Croatian Oil Company Hit by Record Financial Embezzlement

A court in Zagreb ordered on Monday five people who were arrested over the weekend to remain in detention on suspicion of defrauding Croatia’s main oil and gas company INA of more than a billion Croatian kunas (US$133 million) by reselling the company’s gas abroad for 10 times the purchase price and keeping the difference for themselves.

INA ZagrebINA headquarter in Croatian capital Zagreb. (Photo: Suradnik13, Wikimedia, License)Croatia’s Police and the Office for the Suppression of Corruption and Organized Crime (USKOK) arrested the suspects simultaneously in Zagreb, Split and Šibenik counties on Saturday, accusing them of being members of a criminal association that focused on fraudulent trade and money laundering.

The group is accused of having sold INA’s gas to a small company owned by one of the suspects which then resold it to foreign customers for ten times the price and keeping the profit for themselves.

A court in the Croatian capital Zagreb ordered a one month detention for each one of them.

A day after the arrest, USKOK froze 813 million HRK ($108.66 million) that were deposited on 16 accounts in eight banks and six open investment funds, in an unprecedented blockade of embezzled funds in the country, the Croatian government said.

The illegally obtained money was also invested in real estate that was also blocked.

“The most important thing is that the funds are blocked, which ensures that there is as little financial damage as possible,” Croatian Prime Minister Andrej Plenković told the media on Monday.

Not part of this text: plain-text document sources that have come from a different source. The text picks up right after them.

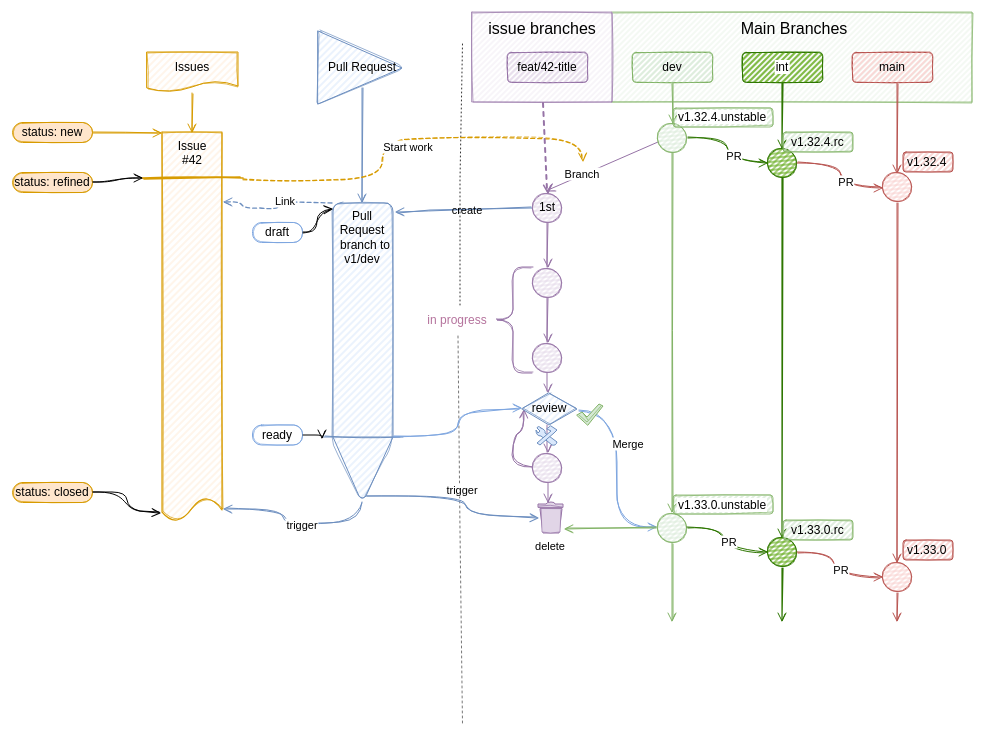
<!DOCTYPE html>
<html lang="en">
<head>
<meta charset="utf-8">
<title>Issue and branch workflow</title>
<style>
:root{--ink:#000;--orange:#d79b00;--peach:#ffe6cc;--blue:#6c8ebf;--sky:#7ea6e0;--ice:#dae8fc;--purple:#9673a6;--lilac:#e1d5e7;--green:#82b366;--mint:#d5e8d4;--forest:#2d7600;--leaf:#60a917;--red:#b85450;--rose:#f8cecc;--pink:#b5739d}
*{box-sizing:border-box}
html,body{margin:0;background:#fff}
body{width:985px;height:736px;overflow:hidden}
.workflow{position:relative;width:985px;height:736px;overflow:hidden;font:12px/14px "Liberation Sans",Arial,sans-serif;color:var(--ink)}
.drawing{position:absolute;inset:0;display:block;fill:none;stroke-linecap:round;stroke-linejoin:round}
.label{position:absolute;left:var(--x);top:var(--y);transform:translate(-50%,-50%);white-space:nowrap;text-align:center}
.edge{font-size:11px;line-height:13px;background:#fff;padding:0 1px}
.title{font-size:16px;line-height:20px}
.clear{background:#fff;padding:0 1px}
.progress{color:var(--pink)}
.version{transform:translate(0,-50%)}
.orange{stroke:var(--orange)}.blue{stroke:var(--blue)}.sky{stroke:var(--sky)}.purple{stroke:var(--purple)}.green{stroke:var(--green)}.forest{stroke:var(--forest)}.red{stroke:var(--red)}.ink{stroke:var(--ink)}
.second{stroke-width:.7}
.dash{stroke-dasharray:4 3}
</style>
</head>
<body>
<main class="workflow">
<svg class="drawing" width="985" height="736" viewBox="0 0 985 736" aria-hidden="true">
<defs>
<pattern id="hatch-orange" width="5" height="5" patternUnits="userSpaceOnUse" patternTransform="rotate(45)"><path d="M2 0V5" stroke="#ffe6cc" stroke-width=".8"/></pattern>
<pattern id="hatch-blue" width="5" height="5" patternUnits="userSpaceOnUse" patternTransform="rotate(45)"><path d="M2 0V5" stroke="#d3e3fa" stroke-width=".9"/></pattern>
<pattern id="hatch-purple" width="4" height="4" patternUnits="userSpaceOnUse" patternTransform="rotate(45)"><path d="M2 0V4" stroke="#e1d5e7" stroke-width=".9"/></pattern>
<pattern id="hatch-green" width="4" height="4" patternUnits="userSpaceOnUse" patternTransform="rotate(45)"><path d="M2 0V4" stroke="#d5e8d4" stroke-width=".9"/></pattern>
<pattern id="hatch-forest" width="4" height="4" patternUnits="userSpaceOnUse" patternTransform="rotate(45)"><path d="M2 0V4" stroke="#60a917" stroke-width="1.1"/></pattern>
<pattern id="hatch-red" width="4" height="4" patternUnits="userSpaceOnUse" patternTransform="rotate(45)"><path d="M2 0V4" stroke="#f8cecc" stroke-width="1"/></pattern>
<path id="head" d="M-8 -4L0 0L-8 4M-7 -3L0 0"/>
<g id="commit"><circle r="14.6"/><ellipse class="second" rx="15.3" ry="14.1" transform="rotate(40)"/></g>
<g id="branch-box"><rect x=".5" y=".5" width="80" height="30" rx="4"/><path class="second" d="M3 1Q40 -1 78 0Q81 1 81 5Q80 16 81 27Q80 31 76 30Q40 32 4 30Q0 30 1 26Q-1 14 0 4Q0 1 4 0"/></g>
<g id="tag-wide"><rect width="100" height="19" rx="3"/><path class="second" d="M2 1Q50 -1 98 0Q101 8 100 17Q50 20 2 19Q-1 10 1 2"/></g>
<g id="tag-mid"><rect width="70" height="20" rx="3"/><path class="second" d="M2 1Q35 -1 69 1Q70 10 69 19Q30 21 1 19Q-1 8 1 2"/></g>
<g id="tag-small"><rect width="50" height="20" rx="3"/><path class="second" d="M1 1Q25 -1 49 1Q51 10 49 19Q25 21 1 19Q-1 8 2 1"/></g>
<g id="status-pill" stroke="#d79b00"><rect width="80" height="20" rx="10" fill="#ffe6cc"/><path class="second" d="M10 1Q40 -1 71 0Q81 3 80 11Q79 20 69 20Q40 21 9 19Q0 18 1 9Q2 1 12 0"/></g>
<g id="state-pill" stroke="#7ea6e0"><rect width="50" height="20" rx="9" fill="#fff"/><path class="second" d="M9 1Q25 -1 42 0Q51 3 50 11Q49 20 40 20Q25 21 8 19Q0 17 1 9Q2 1 11 0"/></g>
</defs>

<g id="branch-headers">
<rect x="472.5" y="12.5" width="140" height="90" fill="url(#hatch-purple)" opacity=".55"/>
<rect x="612.5" y="12.5" width="360" height="90" fill="url(#hatch-green)" opacity=".6"/>
<g stroke-width=".7"><path class="green" d="M612 12H972V102H612M613 13Q800 11 973 13Q971 60 972 103Q760 101 612 102"/><path class="purple" d="M472 12H612V102H472ZM473 13Q540 11 612 13Q614 60 612 102Q540 103 473 102Q471 60 472 12"/></g>
<use href="#branch-box" x="507" y="52" class="purple" fill="url(#hatch-purple)"/>
<use href="#branch-box" x="632" y="52" class="green" fill="url(#hatch-green)"/>
<use href="#branch-box" x="742" y="52" class="forest" fill="url(#hatch-forest)"/>
<use href="#branch-box" x="852" y="52" class="red" fill="url(#hatch-red)"/>
</g>

<g id="lane-divider" stroke="#333" stroke-dasharray="1 3"><path d="M462.500 44L460 180V305"/><path d="M458 336L460 530L462.500 724" stroke="#777" stroke-dasharray="2 3"/></g>

<g id="issue-lane" class="orange">
<path d="M147 52H238V86Q215 77 192 87Q170 95 147 88Z" fill="url(#hatch-orange)"/>
<path class="second" d="M148 53Q190 51 237 53Q236 70 238 87Q214 79 193 86Q168 94 148 89Q149 70 147 53"/>
<path d="M192 93V131M193 94L192 130"/><use href="#head" transform="translate(192 132) rotate(90)"/>
<path d="M162 132H222V510Q207 489 192 508Q177 530 162 512Z" fill="url(#hatch-orange)" stroke-width="1.2"/>
<path class="second" d="M163 133Q190 131 222 133Q220 300 223 509Q207 490 191 510Q178 527 163 511Q164 310 162 132"/>
<path d="M142 178Q190 176 243 178M144 179L240 177" stroke-width="1.6"/>
</g>

<g id="pull-request-lane" class="blue">
<path d="M318 31L402 68L318 104Z" fill="url(#hatch-blue)"/><path class="second" d="M320 30L398 64Q405 68 398 71L321 103Q316 105 317 100L319 34Q317 30 322 32"/>
<path d="M362 88V201M363 88L362 200"/><use href="#head" transform="translate(362 202) rotate(90)"/>
<path d="M341 203H384Q393 203 393 212V437L366 496Q363 500 359 496L333 437V212Q333 203 341 203Z" fill="url(#hatch-blue)"/>
<path class="second" d="M338 204Q362 201 388 203Q392 206 392 215Q394 330 392 438Q390 452 384 459L365 496Q362 501 358 495L338 455Q332 445 332 436Q334 320 332 211Q333 204 343 202"/>
<path d="M323 437H403M325 436Q360 439 400 437"/>
</g>

<g id="status-pills">
<use href="#status-pill" x="12.500" y="122.500"/><use href="#status-pill" x="12.500" y="172.500"/><use href="#status-pill" x="12.500" y="482.500"/>
<use href="#state-pill" x="252.500" y="222.500"/><use href="#state-pill" x="252.500" y="425"/>
</g>

<g id="status-links">
<g class="orange"><path d="M93 132Q125 132 160 133M93 133L158 133"/><use href="#head" transform="translate(161 133)"/></g>
<g class="ink"><path d="M93 182C112 182 115 178 141 178M93 182C118 183 117 177 139 178"/><use href="#head" transform="translate(142 178)"/>
<path d="M93 492H112Q126 492 127 500T140 511L159 512M93 492C130 491 120 507 139 511L158 513"/><use href="#head" transform="translate(160 513) rotate(3)"/>
<path d="M303 232H309Q317 231 317 221T331 209M303 233C320 232 313 214 330 210"/><use href="#head" transform="translate(332 209) rotate(-5)"/>
<path d="M303 435H315Q322 435 322 436"/><use href="#head" transform="translate(322 438) rotate(90)"/></g>
</g>

<g id="work-links">
<g class="orange"><g class="dash" stroke-width="1.300"><path d="M243 179Q280 182 330 180Q380 180 382 163Q382 140 410 139Q470 136 550 139Q581 141 582 158"/><path class="second" d="M243 180Q290 182 345 179Q382 177 383 160Q383 143 404 140Q460 136 530 137Q582 138 582 156"/></g><use href="#head" transform="translate(583 161) rotate(88)"/></g>
<g class="blue"><path class="dash" stroke-width="1.300" d="M332 203L295 202Q281 202 279 206T260 208Q245 209 242 205T226 202"/><use href="#head" transform="translate(224 202) rotate(180)"/>
<path d="M531 207Q460 210 397 212M532 208L430 210L398 213"/><use href="#head" transform="translate(396 212) rotate(179)"/></g>
<g class="purple"><path d="M658 142L548 190"/><use href="#head" transform="translate(547 191) rotate(154)"/></g>
<g class="sky"><path d="M393 437Q430 436 445 434Q458 432 458 423Q459 413 478 412L520 408M394 436Q430 437 447 433Q459 429 459 422Q461 413 482 410L519 409"/><use href="#head" transform="translate(521 408)"/>
<path d="M579 410Q600 410 608 427Q617 441 617 462V494Q618 526 643 527H655M579 411Q612 413 616 450L617 500Q623 529 654 527"/><use href="#head" transform="translate(656 527)"/></g>
<g class="blue"><path d="M366 496H415Q464 497 465 504Q466 513 490 515L536 518M367 496Q430 495 454 500Q466 503 467 507Q472 515 500 516L535 517"/><use href="#head" transform="translate(538 518) rotate(2)"/>
<path d="M362 502Q361 520 340 522Q320 524 303 524Q284 524 283 517Q282 510 255 509L226 509M362 503Q355 523 325 523L302 523Q287 523 284 516Q278 510 227 508"/><use href="#head" transform="translate(224 509) rotate(181)"/></g>
<g class="green"><path d="M657 527L566 529M656 528L567 528"/><use href="#head" transform="translate(565 529) rotate(179)"/></g>
</g>

<g id="feature-branch" class="purple">
<path d="M543 103L547 190" stroke-width="2" stroke-dasharray="4 5"/><use href="#head" transform="translate(548 193) rotate(87)" stroke-width="1.500"/>
<path d="M547 223V267M548 223L547 264M547 298V342M548 298L547 340M547 373V391M547 425V452M548 483V502"/>
<use href="#head" transform="translate(548 267) rotate(90)"/><use href="#head" transform="translate(548 342) rotate(90)"/><use href="#head" transform="translate(548 392) rotate(90)"/><use href="#head" transform="translate(548 452) rotate(90)"/><use href="#head" transform="translate(548 502) rotate(90)"/>
<g fill="url(#hatch-purple)"><use href="#commit" x="547" y="208"/><use href="#commit" x="547" y="283"/><use href="#commit" x="547" y="358"/><use href="#commit" x="547" y="468"/></g>
<path d="M533 267H522Q513 267 513 278V309Q513 320 497 320Q513 320 513 331V362Q513 373 522 373H532"/><path class="second" d="M531 268Q512 265 512 281L513 310Q511 320 496 319Q511 321 513 332L512 360Q513 374 533 372"/>
<path d="M532 467Q513 468 512 455Q512 445 517 434Q525 430 524 412M532 467Q512 464 513 453Q513 434 519 433Q525 430 523 413"/><use href="#head" transform="translate(524 410) rotate(-88)"/>
</g>

<g id="review-step" class="blue">
<path d="M549 393L577 409L549 425L522 409Z" fill="url(#hatch-blue)"/><path class="second" d="M550 394L576 408L550 424L523 408L551 393"/>
<g id="repair-tools" fill="var(--ice)" stroke="var(--blue)">
<path d="M541 428Q538 425 537 428L540 431L538 433L536 430Q536 436 541 436L552 445Q556 446 557 442L545 433Q546 430 541 428Z"/>
<path d="M551 426L557 430L554 433L540 445L537 443L551 431L547 429Z"/>
</g>
<path id="approved-mark" d="M577 415L582 412L587 417L599 404L603 406L588 425Z" fill="var(--mint)" stroke="var(--green)"/><path d="M579 415L587 422L601 406M583 413L588 420" class="green second"/>
</g>

<g id="delete-bin" class="purple" fill="var(--lilac)">
<path d="M540 509L543 533H559L562 509Z"/><path d="M538 507V504H546Q547 502 551 502T555 504H563V507Z"/><path d="M545 511L547 530M551 511V530M557 511L555 530" stroke-width="2.200"/><path class="second" d="M541 509L542 532Q550 534 560 532L561 510M539 506Q550 504 562 507"/>
</g>

<g id="main-branches">
<g class="green"><path d="M673 83V122M672 84L673 120M672 153V511M673 153Q672 330 673 509M672 543V620M673 544V618"/><use href="#head" transform="translate(673 123) rotate(90)"/><use href="#head" transform="translate(672 512) rotate(90)"/><use href="#head" transform="translate(672 621) rotate(90)"/>
<g fill="url(#hatch-green)"><use href="#commit" x="672" y="138"/><use href="#commit" x="672" y="528"/><use href="#tag-wide" x="673" y="108" stroke-width=".8"/><use href="#tag-wide" x="673" y="495" stroke-width=".8"/></g></g>
<g class="forest"><path d="M782 83V147M783 83L782 145M782 178V536M783 178L782 535M782 568V620M783 568L782 619" stroke-width="1.200"/><use href="#head" transform="translate(782 148) rotate(90)"/><use href="#head" transform="translate(782 537) rotate(90)"/><use href="#head" transform="translate(782 621) rotate(90)"/>
<path d="M688 138Q725 136 727 147Q728 160 765 163M688 137Q724 138 728 149Q734 161 764 162M687 527Q720 528 723 536Q724 548 765 552M688 528Q718 526 723 538Q730 552 764 553"/><use href="#head" transform="translate(767 163)"/><use href="#head" transform="translate(767 552)"/>
<g fill="url(#hatch-forest)"><use href="#commit" x="782" y="163"/><use href="#commit" x="782" y="552"/></g>
<g class="green" stroke-width=".9" fill="url(#hatch-green)"><use href="#tag-mid" x="783" y="132"/><use href="#tag-mid" x="783" y="520"/></g></g>
<g class="red"><path d="M897 83V172M898 84L897 170M897 203V561M898 203L897 560M897 593V620M898 593L897 619"/><use href="#head" transform="translate(897 173) rotate(90)"/><use href="#head" transform="translate(897 562) rotate(90)"/><use href="#head" transform="translate(897 621) rotate(90)"/>
<path d="M797 163Q837 163 840 172Q840 186 880 187M798 162Q836 164 841 174Q845 187 879 188M797 552Q830 552 833 561Q834 575 880 577M798 553Q828 551 834 563Q840 577 879 578"/><use href="#head" transform="translate(882 188)"/><use href="#head" transform="translate(882 577)"/>
<g fill="url(#hatch-red)"><use href="#commit" x="897" y="187"/><use href="#commit" x="897" y="577"/><use href="#tag-small" x="903" y="152"/><use href="#tag-small" x="903" y="540"/></g></g>
</g>
</svg>

<div class="label title" style="--x:542px;--y:29px">issue branches</div>
<div class="label title" style="--x:794px;--y:29px">Main Branches</div>
<div class="label" style="--x:547px;--y:67px">feat/42-title</div>
<div class="label" style="--x:672px;--y:67px">dev</div>
<div class="label clear" style="--x:782px;--y:67px">int</div>
<div class="label" style="--x:892px;--y:67px">main</div>

<div class="label" style="--x:192px;--y:67px">Issues</div>
<div class="label" style="--x:192px;--y:153px">Issue<br>#42</div>
<div class="label" style="--x:362px;--y:67px">Pull Request</div>
<div class="label" style="--x:362px;--y:216px">Pull</div>
<div class="label" style="--x:362px;--y:230px">Request</div>
<div class="label" style="--x:365px;--y:245px">branch to</div>
<div class="label" style="--x:362px;--y:259px">v1/dev</div>

<div class="label" style="--x:52px;--y:132px">status: new</div>
<div class="label" style="--x:52px;--y:182px">status: refined</div>
<div class="label" style="--x:52px;--y:492px">status: closed</div>
<div class="label" style="--x:277px;--y:232px">draft</div>
<div class="label" style="--x:277px;--y:435px">ready</div>

<div class="label" style="--x:547px;--y:207px">1st</div>
<div class="label progress clear" style="--x:457px;--y:320px">in progress</div>
<div class="label" style="--x:549px;--y:408px">review</div>
<div class="label edge" style="--x:550px;--y:546px">delete</div>

<div class="label edge" style="--x:408px;--y:147px">Start work</div>
<div class="label edge" style="--x:285px;--y:201px">Link</div>
<div class="label edge" style="--x:582px;--y:174px">Branch</div>
<div class="label edge" style="--x:467px;--y:210px;background:none">create</div>
<div class="label edge" style="--x:628px;--y:444px">Merge</div>
<div class="label edge" style="--x:462px;--y:490px">trigger</div>
<div class="label edge" style="--x:302px;--y:525px">trigger</div>
<div class="label edge" style="--x:734px;--y:156px">PR</div>
<div class="label edge" style="--x:846px;--y:182px">PR</div>
<div class="label edge" style="--x:729px;--y:542px">PR</div>
<div class="label edge" style="--x:841px;--y:570px">PR</div>

<div class="label version clear" style="--x:677px;--y:117px">v1.32.4.unstable</div>
<div class="label version" style="--x:791px;--y:142px">v1.32.4.rc</div>
<div class="label version" style="--x:907px;--y:162px">v1.32.4</div>
<div class="label version clear" style="--x:677px;--y:505px">v1.33.0.unstable</div>
<div class="label version" style="--x:791px;--y:530px">v1.33.0.rc</div>
<div class="label version" style="--x:907px;--y:550px">v1.33.0</div>
</main>
</body>
</html>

While the Croatian authorities did not reveal the identities of the suspects, media reported that the police and USKOK targeted one of INA’s managers, Damir Škugor; his father, a pensioner, Dane; chairman of the Croatian Bar association, Josip Šurjak and his business partner Goran Husić, as well as board director of Eastern Slavonia Gas company, Marija Ratkić.

The media speculate that the Škugors took most of the loot, or some half a billion HRK ($66.7 million), Husić more than 90 million HRK ($12 million) and Šurjak nearly 69 million HRK ($9.2 million).

INA, a stock company whose biggest shareholders are the Hungarian MOL Group and the Croatian Government, with a minority of shares held by private and institutional investors, stated that its Management and Supervisory Board “were not making decisions on the disputed contracts that are the subject of USKOK’s investigation.”

They explained that Damir Škugor was a lower level executive, but was still given authority to sign contracts worth up to 20 million euro ($20.03 million), to be co-signed by his deputy. The company also said Škugor was the signatory of “all the contracts that are the subject of the investigation.”

Therefore, INA has initiated the termination of the employment contract with him. It also said it will revise all the existing contracts and launch other legal actions as needed.

The company also said it will introduce additional, stricter internal control mechanisms.